ITEMHead of a child
MATERIALMarble
CULTUREGreek, Hellenistic period
PERIOD3rd – 2nd Century B.C
DIMENSIONS183 mm x 150 mm x 170 mm (without stand)
CONDITIONGood condition. Include stand
PROVENANCEEx French private collection, acquired on the French market in the 2000’s

Hellenistic portraiture was one of the most innovative features of Hellenistic art. Spurred on by an increased interest in realism, Hellenistic sculptors sought to produce true-to-life portraits defined by the individualism of their subjects. Emergent at this time is a focus on a range of states of mind such as inebriation and concentration, as well as physical characteristics like senescence and anatomical abnormality – in great contrast with the idealised forms of the Classical period

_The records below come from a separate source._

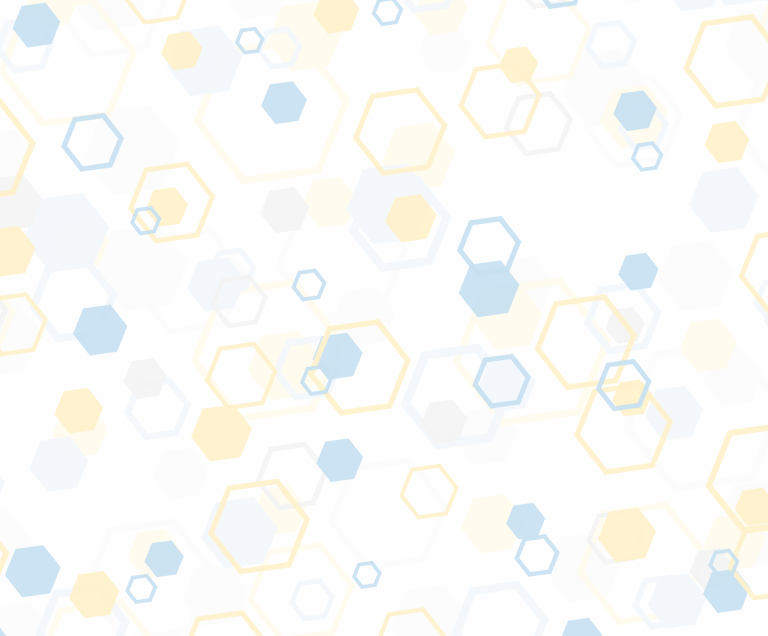
Give the GLSL for this background, as a Shadertoy shader.

```glsl
// Scattered tilted hexagons, filled and outlined, in pale blue, yellow and grey on white.

const float TILT = 0.14;           // rotation of every hexagon, radians
const float MAIN_CELL = 0.274;     // shared grid of the vivid layers

const vec3 YELLOW      = vec3(1.0, 0.945, 0.80);
const vec3 BLUE        = vec3(0.785, 0.882, 0.945);
const vec3 PALE_YELLOW = vec3(1.0, 0.985, 0.935);
const vec3 PALE_BLUE   = vec3(0.955, 0.973, 0.988);
const vec3 GREY        = vec3(0.957);
const vec3 FAINT_GREY  = vec3(0.987);

vec3 hash3(vec2 p) {
    vec3 q = fract(p.xyx * vec3(0.1031, 0.1030, 0.0973) + 0.317);
    q += dot(q, q.yxz + 33.33);
    return fract((q.xxy + q.yzz) * q.zyx);
}

// Signed distance to a hexagon with corners on the x axis (mitred corners)
float hexDistance(vec2 p, float radius) {
    p = abs(p);
    return max(p.y, dot(p, vec2(0.866, 0.5))) - radius * 0.866;
}

// Coverage of one hexagon per jittered cell; stroke 0 gives filled shapes
float hexCells(vec2 p, float cell, vec2 offset, float density,
               vec2 radii, float stroke) {
    float blur = 0.75 / iResolution.y;
    vec2 q = p / cell + offset;
    vec2 home = floor(q);
    float coverage = 0.0;
    for (int y = -1; y <= 1; y++) {
        for (int x = -1; x <= 1; x++) {
            vec2 id = home + vec2(x, y);
            vec2 seed = id + offset * 34.0 + 57.0;
            vec3 rnd = hash3(seed);
            float present = step(hash3(seed + 91.0).x, density);
            vec2 center = id + 0.5 + 0.62 * (rnd.xy - 0.5);
            float radius = mix(radii.x, radii.y, rnd.z * rnd.z);
            float d = hexDistance((q - center) * cell, radius);
            if (stroke > 0.0) {
                float width = stroke * (radius + 0.04);
                d = max(d, -d - width);
            }
            coverage = max(coverage, present * (1.0 - smoothstep(-blur, blur, d)));
        }
    }
    return coverage;
}

vec3 ink(vec3 base, vec3 tint, float coverage) {
    return mix(base, tint, coverage * 0.94);
}

void mainImage(out vec4 fragColor, in vec2 fragCoord) {
    vec2 uv = fragCoord / iResolution.y;
    float c = cos(TILT), s = sin(TILT);
    vec2 p = vec2(c * uv.x + s * uv.y, c * uv.y - s * uv.x);
    vec3 col = vec3(0.998);

    // Faint backdrop shapes
    col = ink(col, FAINT_GREY, hexCells(p, 0.27, vec2(0.31, 0.72), 0.9, vec2(0.042, 0.078), 0.0));
    col = ink(col, FAINT_GREY, hexCells(p, 0.40, vec2(0.84, 0.13), 1.0, vec2(0.080, 0.130), 0.07));
    col = ink(col, PALE_YELLOW, hexCells(p, 0.40, vec2(0.22, 0.41), 1.0, vec2(0.085, 0.130), 0.07));
    col = ink(col, PALE_YELLOW, hexCells(p, 0.28, vec2(0.63, 0.27), 0.95, vec2(0.042, 0.060), 0.0));

    // Pale blue and grey shapes
    col = ink(col, PALE_BLUE, hexCells(p, 0.34, vec2(0.17, 0.88), 0.9, vec2(0.045, 0.072), 0.0));
    col = ink(col, PALE_BLUE, hexCells(p, 0.29, vec2(0.76, 0.54), 0.95, vec2(0.036, 0.097), 0.11));
    col = ink(col, GREY, hexCells(p, 0.42, vec2(0.38, 0.19), 1.0, vec2(0.046, 0.072), 0.085));
    col = ink(col, GREY, hexCells(p, 0.39, vec2(0.91, 0.66), 0.95, vec2(0.031, 0.049), 0.0));

    // Vivid shapes, interleaved by half cell offsets
    col = ink(col, BLUE, hexCells(p, MAIN_CELL, vec2(0.5, 0.0), 0.75, vec2(0.031, 0.049), 0.0));
    col = ink(col, YELLOW, hexCells(p, MAIN_CELL, vec2(0.0, 0.5), 0.75, vec2(0.031, 0.049), 0.0));
    col = ink(col, YELLOW, hexCells(p, MAIN_CELL, vec2(0.0, 0.0), 0.95, vec2(0.047, 0.098), 0.071));
    col = ink(col, BLUE, hexCells(p, MAIN_CELL, vec2(0.5, 0.5), 0.95, vec2(0.023, 0.062), 0.09));

    fragColor = vec4(col, 1.0);
}
```
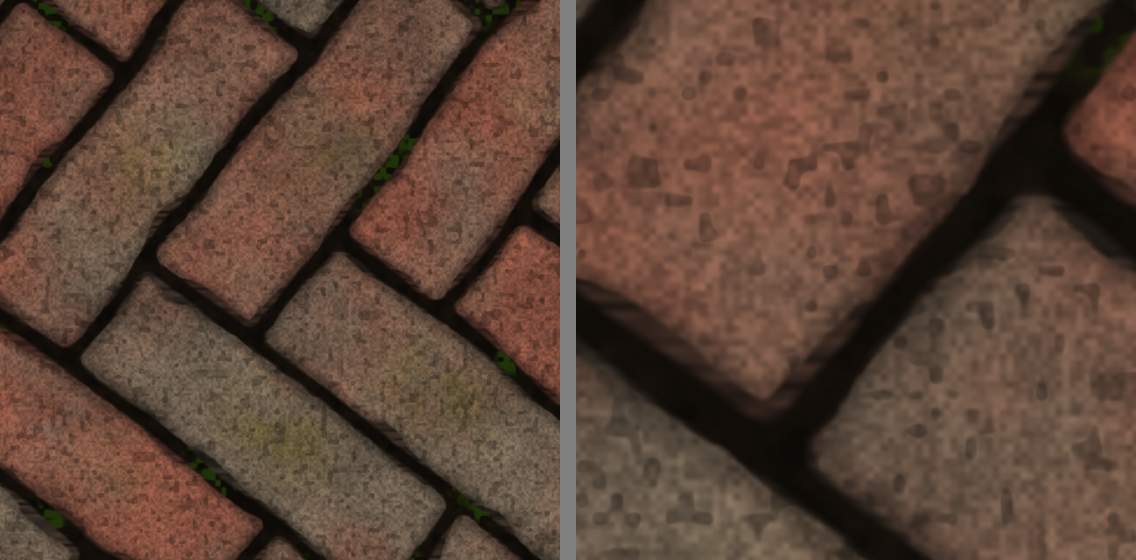
Left, the full canvas; right, a detail of the centre.
Write a WebGL 1 fragment shader that draws this texture.

```glsl
precision highp float;
uniform vec2 u_resolution;

const float BRICKS_PER_CANVAS = 4.22;
const float LENGTH = 3.0; // brick length in brick widths
const vec2 PATTERN_ORIGIN = vec2(0.12, 0.355);
const vec2 LONG_AXIS = vec2(0.79, -0.613);

const vec3 GRAY_CLAY = vec3(0.425, 0.367, 0.305);
const vec3 RED_CLAY = vec3(0.525, 0.315, 0.25);
const vec3 OLIVE = vec3(0.42, 0.37, 0.15);
const vec3 PALE = vec3(0.56, 0.47, 0.42);
const vec3 SOIL = vec3(0.065, 0.048, 0.032);
const vec3 MOSS = vec3(0.14, 0.25, 0.03);

float hash(vec2 p) {
  vec3 a = fract(p.xyx * 0.1031);
  a += dot(a, a.yzx + 33.33);
  return fract((a.x + a.y) * a.z);
}

float noise(vec2 p) {
  vec2 i = floor(p);
  vec2 f = fract(p);
  f = f * f * (3.0 - 2.0 * f);
  float low = mix(hash(i), hash(i + vec2(1.0, 0.0)), f.x);
  float high = mix(hash(i + vec2(0.0, 1.0)), hash(i + 1.0), f.x);
  return mix(low, high, f.y);
}

float fbm(vec2 p) {
  float sum = 0.0;
  float amp = 0.533;
  for (int i = 0; i < 4; i++) {
    sum += amp * noise(p);
    p = mat2(1.6, 1.2, -1.2, 1.6) * p + 7.3;
    amp *= 0.5;
  }
  return sum;
}

float roundedBox(vec2 p, vec2 halfSize, float radius) {
  vec2 e = abs(p) - halfSize + radius;
  return length(max(e, 0.0)) + min(max(e.x, e.y), 0.0) - radius;
}

float blob(vec2 p, vec2 center, vec2 size) {
  vec2 d = (p - center) / size;
  return exp(-dot(d, d));
}

// Herringbone lookup: xy = position along and across the brick, zw = its corner cell
vec4 herringbone(vec2 q, out float upright) {
  vec2 cell = floor(q);
  float s = floor(mod(cell.x - cell.y + 0.5, 2.0 * LENGTH));
  upright = step(LENGTH, s);
  vec2 back = mix(vec2(s, 0.0), vec2(0.0, 2.0 * LENGTH - 1.0 - s), upright);
  vec2 corner = cell - back;
  vec2 local = q - corner;
  return vec4(mix(local, local.yx, upright), corner);
}

// Every third course is fired redder; upright bricks are browner than flat ones
float firing(vec2 corner, float upright) {
  float course = mix(corner.y + 1.0, corner.x + 2.0, upright);
  float redCourse = 1.0 - step(1.0, mod(course + 0.1, 3.0));
  float base = mix(mix(0.08, 0.42, upright), 0.85, redCourse);
  return base + 0.22 * (hash(corner + 41.0) - 0.5);
}

vec3 clay(vec2 p, vec2 local, vec2 corner, float fire) {
  float cloud = fbm(p * 6.0 + corner * 5.0 + 20.0);
  vec3 color = mix(GRAY_CLAY, RED_CLAY, clamp(fire + 1.5 * (cloud - 0.5), 0.0, 1.0));

  // Stains
  float stain = fbm(p * 22.0 + 60.0);
  vec2 heart = vec2(1.3 + 0.5 * hash(corner + 13.0), 0.55);
  float olive = blob(local, heart, vec2(0.4, 0.28)) * smoothstep(0.2, 0.7, stain);
  color = mix(color, OLIVE, 0.6 * olive * (1.0 - 0.8 * fire));
  vec2 worn = vec2(0.7 + 1.5 * hash(corner + 29.0), 0.6);
  float pale = blob(local, worn, vec2(0.4, 0.3)) * smoothstep(0.45, 0.65, stain);
  color = mix(color, PALE, 0.55 * pale * fire);

  // Grain, pores and broad weathering
  float grain = 0.6 * noise(p * 240.0) + 0.4 * noise(p * 125.0 + 9.0);
  float pores = smoothstep(0.64, 0.85, noise(p * 95.0 + 31.0));
  return color * (0.72 + 0.48 * grain) * (1.0 - 0.24 * pores) * (0.8 + 0.4 * fbm(p * 11.0));
}

vec3 joint(vec2 p) {
  vec3 color = SOIL * (0.45 + 1.1 * fbm(p * 50.0));
  float moss = smoothstep(0.66, 0.8, noise(p * 11.0 + 4.0)) * smoothstep(0.35, 0.7, noise(p * 95.0));
  return mix(color, MOSS, 0.75 * moss);
}

void main() {
  vec2 p = gl_FragCoord.xy / min(u_resolution.x, u_resolution.y);
  float pixel = BRICKS_PER_CANVAS / min(u_resolution.x, u_resolution.y);

  // Rotate to the paving axes, with a little unevenness in the laying
  vec2 r = p - PATTERN_ORIGIN;
  vec2 q = BRICKS_PER_CANVAS * vec2(dot(r, LONG_AXIS), dot(r, vec2(-LONG_AXIS.y, LONG_AXIS.x)));
  q += 0.09 * (vec2(noise(p * 7.0 + 50.0), noise(p * 7.0 + 80.0)) - 0.5);

  float upright;
  vec4 brick = herringbone(q, upright);
  vec2 local = brick.xy;
  vec2 corner = brick.zw + 100.0;
  float fire = firing(brick.zw, upright);
  float depth = -roundedBox(local - vec2(0.5 * LENGTH, 0.5), vec2(0.5 * LENGTH, 0.5), 0.13);

  // Broken flanks rise from the joint to a ragged top edge
  float chips = noise(p * 13.0 + corner);
  float ragged = 0.035 + 0.10 * chips * chips * chips + 0.035 * fbm(p * 45.0);
  float top = depth - ragged;
  float flank = depth - 0.03 - 0.025 * noise(p * 28.0);
  float streak = noise(p * vec2(28.0, 190.0));
  vec3 flankColor = mix(GRAY_CLAY, RED_CLAY, fire) * (0.22 + 0.35 * streak);

  vec3 face = clay(p, local, corner, fire);
  face *= mix(0.68, 1.0, smoothstep(0.0, 0.09, top + 0.04 * (chips - 0.5)));

  float soft = max(0.012, pixel);
  vec3 color = mix(joint(p), flankColor, smoothstep(-soft, 2.0 * soft, flank));
  color = mix(color, face, smoothstep(-soft, soft, top));
  gl_FragColor = vec4(color, 1.0);
}
```
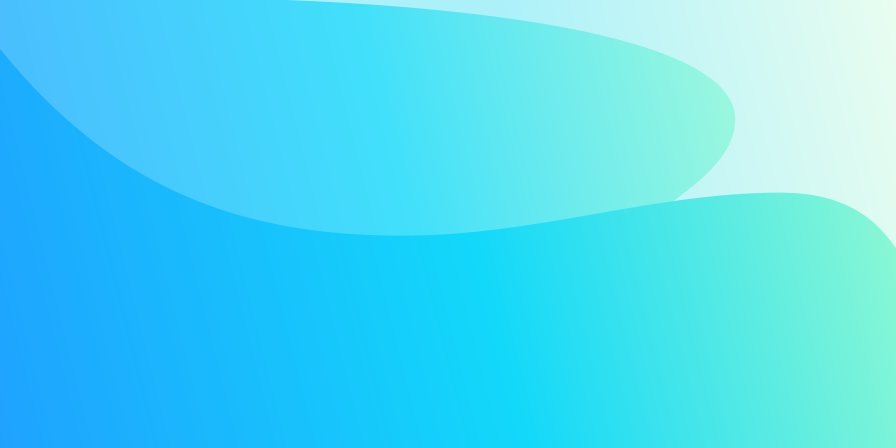
Give the GLSL for this background, as a Shadertoy shader.

```glsl
// Soft azure-to-mint background: a rounded translucent lobe behind a sweeping wave.

// Lengths are in canvas heights
const vec2  GRADIENT_AXIS = vec2(1.0, 0.25);
const float WAVE_SPAN     = 2.344;
const float LOBE_SPAN     = 2.083;
const vec2  SKY_RANGE     = vec2(1.37, 2.25);
const float LOBE_TINT     = 0.2;

const vec3 BLUE     = vec3(0.122, 0.635, 1.0);
const vec3 CYAN     = vec3(0.071, 0.847, 0.980);
const vec3 MINT     = vec3(0.651, 1.0, 0.796);
const vec3 SKY_AQUA = vec3(0.675, 0.945, 0.980);
const vec3 SKY_PALE = vec3(0.914, 0.992, 0.941);

// Joints of the wave crest, as (x, y)
const vec2 WAVE_START  = vec2(0.0, 0.891);
const vec2 WAVE_TROUGH = vec2(0.898, 0.474);
const vec2 WAVE_CREST  = vec2(1.740, 0.570);
const vec2 WAVE_END    = vec2(2.0, 0.445);

// Joints of the lobe's right side, as (y, x)
const vec2 LOBE_BOTTOM = vec2(0.547, 1.497);
const vec2 LOBE_TIP    = vec2(0.734, 1.641);
const vec2 LOBE_TOP    = vec2(1.0, 0.638);

const int SOLVE_STEPS = 18;

vec2 bezier(vec2 a, vec2 b, vec2 c, vec2 d, float t) {
    float u = 1.0 - t;
    return u*u*u*a + 3.0*u*u*t*b + 3.0*u*t*t*c + t*t*t*d;
}

// Approximate signed distance to a curve that advances along p.x;
// negative on the lower p.y side
float curveDistance(vec2 p, vec2 a, vec2 b, vec2 c, vec2 d) {
    float lo = 0.0, hi = 1.0;
    for (int i = 0; i < SOLVE_STEPS; i++) {
        float mid = 0.5 * (lo + hi);
        if (bezier(a, b, c, d, mid).x < p.x) lo = mid; else hi = mid;
    }
    float t = 0.5 * (lo + hi), u = 1.0 - t;
    vec2 tangent = u*u*(b - a) + 2.0*u*t*(c - b) + t*t*(d - c);
    float offset = p.y - bezier(a, b, c, d, t).y;
    return offset * abs(tangent.x) / length(tangent);
}

float waveDistance(vec2 p) {
    if (p.x < WAVE_TROUGH.x)
        return curveDistance(p, WAVE_START, vec2(0.260, 0.570), vec2(0.547, 0.474), WAVE_TROUGH);
    if (p.x < WAVE_CREST.x)
        return curveDistance(p, WAVE_TROUGH, vec2(1.198, 0.474), vec2(1.458, 0.570), WAVE_CREST);
    return curveDistance(p, WAVE_CREST, vec2(1.854, 0.570), vec2(1.940, 0.536), WAVE_END);
}

float lobeDistance(vec2 p) {
    vec2 q = p.yx;
    if (q.x < LOBE_TIP.x)
        return curveDistance(q, LOBE_BOTTOM, vec2(0.604, 1.576), vec2(0.661, 1.641), LOBE_TIP);
    return curveDistance(q, LOBE_TIP, vec2(0.901, 1.641), vec2(0.979, 1.172), LOBE_TOP);
}

vec3 ramp(float t) {
    t = 2.0 * clamp(t, 0.0, 1.0);
    return t < 1.0 ? mix(BLUE, CYAN, t) : mix(CYAN, MINT, t - 1.0);
}

float coverage(float dist, float pixel) {
    return clamp(0.5 - dist / pixel, 0.0, 1.0);
}

void mainImage(out vec4 fragColor, in vec2 fragCoord) {
    vec2 p = fragCoord / iResolution.y;
    float pixel = 1.0 / iResolution.y;
    float along = dot(p, GRADIENT_AXIS);

    // Pale sky
    float skyMix = clamp((along - SKY_RANGE.x) / (SKY_RANGE.y - SKY_RANGE.x), 0.0, 1.0);
    vec3 color = mix(SKY_AQUA, SKY_PALE, skyMix);

    // Whitened lobe
    vec3 lobe = mix(ramp(along / LOBE_SPAN), vec3(1.0), LOBE_TINT);
    color = mix(color, lobe, coverage(lobeDistance(p), pixel));

    // Saturated front wave
    color = mix(color, ramp(along / WAVE_SPAN), coverage(waveDistance(p), pixel));

    fragColor = vec4(color, 1.0);
}
```
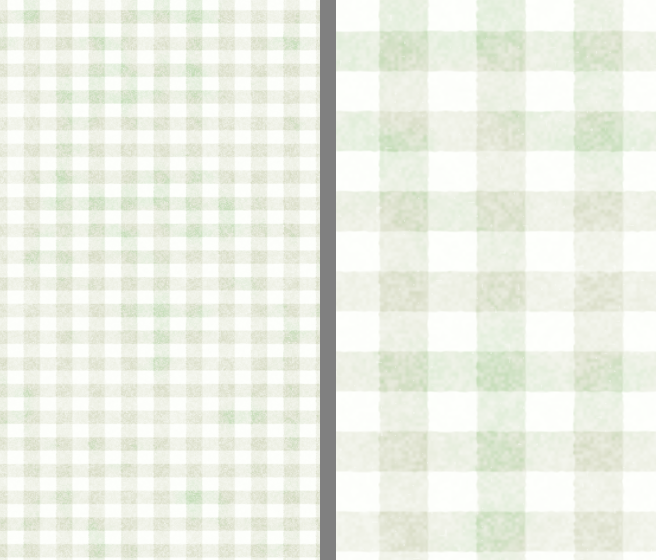
Left, the full canvas; right, a detail of the centre.
Give the GLSL for this pattern, as a Shadertoy shader.

```glsl
float hash(vec2 p) {
    return fract(sin(dot(p, vec2(12.9898, 78.233))) * 43758.5453);
}

float noise(vec2 p) {
    vec2 i = floor(p), f = fract(p);
    f = f * f * (3.0 - 2.0 * f);
    return mix(mix(hash(i), hash(i + vec2(1, 0)), f.x),
               mix(hash(i + vec2(0, 1)), hash(i + vec2(1, 1)), f.x), f.y);
}

// Cloudy wear, centred on zero
float clouds(vec2 p) {
    float sum = 0.0, amp = 0.5;
    for (int i = 0; i < 4; i++) {
        sum += amp * (noise(p) - 0.5);
        p = p * 2.03 + 17.3;
        amp *= 0.55;
    }
    return sum;
}

// Band covering the first half of every unit; blur is the edge half-width
float band(float t, float blur) {
    float inside = 0.25 - abs(fract(t + 0.25) - 0.5);
    return smoothstep(-blur, blur, inside);
}

void mainImage(out vec4 fragColor, in vec2 fragCoord) {
    vec2 uv = fragCoord / iResolution.xy;
    vec2 p = uv * vec2(1.0, 1.753);

    // Fine paper grain and broad faded areas
    float grain = noise(p * 270.0) - 0.5 + 0.7 * (noise(p * 131.0 + 41.0) - 0.5);
    float wear = clouds(p * 7.0 + 3.7);

    // Check: columns and rows of translucent stripes with slightly rough edges
    vec2 count = vec2(9.854, 20.98);
    vec2 t = vec2(uv.x, 1.0 - uv.y) * count - vec2(0.731, 0.383);
    vec2 blur = 0.75 * count / iResolution.xy + 0.008;
    t += 0.018 * vec2(grain, noise(p * 190.0 + 9.0) - 0.5);
    float columns = band(t.x, blur.x);
    float rows = band(t.y, blur.y);
    float layers = columns + rows;

    // Each repeat takes the dye a little differently
    float patchTone = hash(floor(t) + 5.0) - 0.5;
    float density = 1.0 + 0.55 * grain + 0.7 * wear + 0.1 * patchTone;
    density *= 1.0 - 0.4 * smoothstep(0.9, 1.0, noise(p * 210.0 + 77.0));

    // Denser dye shifts from beige-green to a fresher green
    vec3 dye = mix(vec3(0.054, 0.051, 0.078), vec3(0.075, 0.046, 0.089),
                   smoothstep(0.0, 0.3, wear + 0.12 * grain));
    vec3 color = vec3(0.993, 0.998, 0.985) + 0.006 * grain;
    color -= layers * density * dye;

    fragColor = vec4(clamp(color, 0.0, 1.0), 1.0);
}
```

The Hellenistic Period is a part of the Ancient Period for the European and Near Asian space. The use of this period is justified by the extent of the Hellenic culture in most of these areas, due to the Greek political presence especially in Asia after Alexander’s conquests, but also to a new wave of Greek colonization. In consequence, the Hellenistic Period is usually accepted to begin in 323 BCE with Alexander’s death and ends in 31 BCE with the conquest of the last Hellenistic kingdom by Rome, the Lagid kingdom of Egypt. For the Asian part, we could lengthen it to 10 BCE, when the last Indo-Greek kingdom was conquered by Indo-Sakas.

Politically, the Hellenistic Period is characterized by a division and a split from Alexander’s former empire, with endless wars between the Diadochi and their successors. Thus the Hellenistic kingdoms weakened themselves and thus gradually created space for competing kingdoms, such as Pontus or Bactria. At the same time, Roman power was in exponential expansion, annihilating other political presence in Italy, and then the Carthaginian dominance of the Mediterranean in the three Punic Wars. At the end of the Hellenistic Period the young Roman empire had almost reached its maximum expansion, from Lusitania (modern Portugal) to Syria and from South-Britain to Egypt.

In general, some things characterized this period in opposition of the previous one: The model of the city-state which dominated before was replaced by the different kinds of kingdoms, with more centralized power. Moreso, it is the basic idea of administration which changed: It was no longer a matter of managing the civic affairs in the name of the community, but by delegation in the name of one personal authority. At the same time, mercenaries were more frequently used in Hellenistic armies, in order to face the military and technical evolution which greatly increased the cost for equip a civic army. The best example is the fame and the use of the Galatians by the Hellenistic kingdoms.

Culturally, this period is not an intermediary era between the prosperous Classic and Imperial ones, as it was described in the past. Aristotle the father of modern sciences, Menander the great comedies’ author, Epicure the moralist, Eratosthenes, but also Euclid, Archimedes, and Polybius lived and worked during the Hellenistic Period. This period showed progress in architecture, a lot of great euergetism (altruistic donations to the community), a multiplication of feast days and celebrations (shown by the great number of created theatres), the development of art and the creation of libraries, with the most famous being in Alexandria.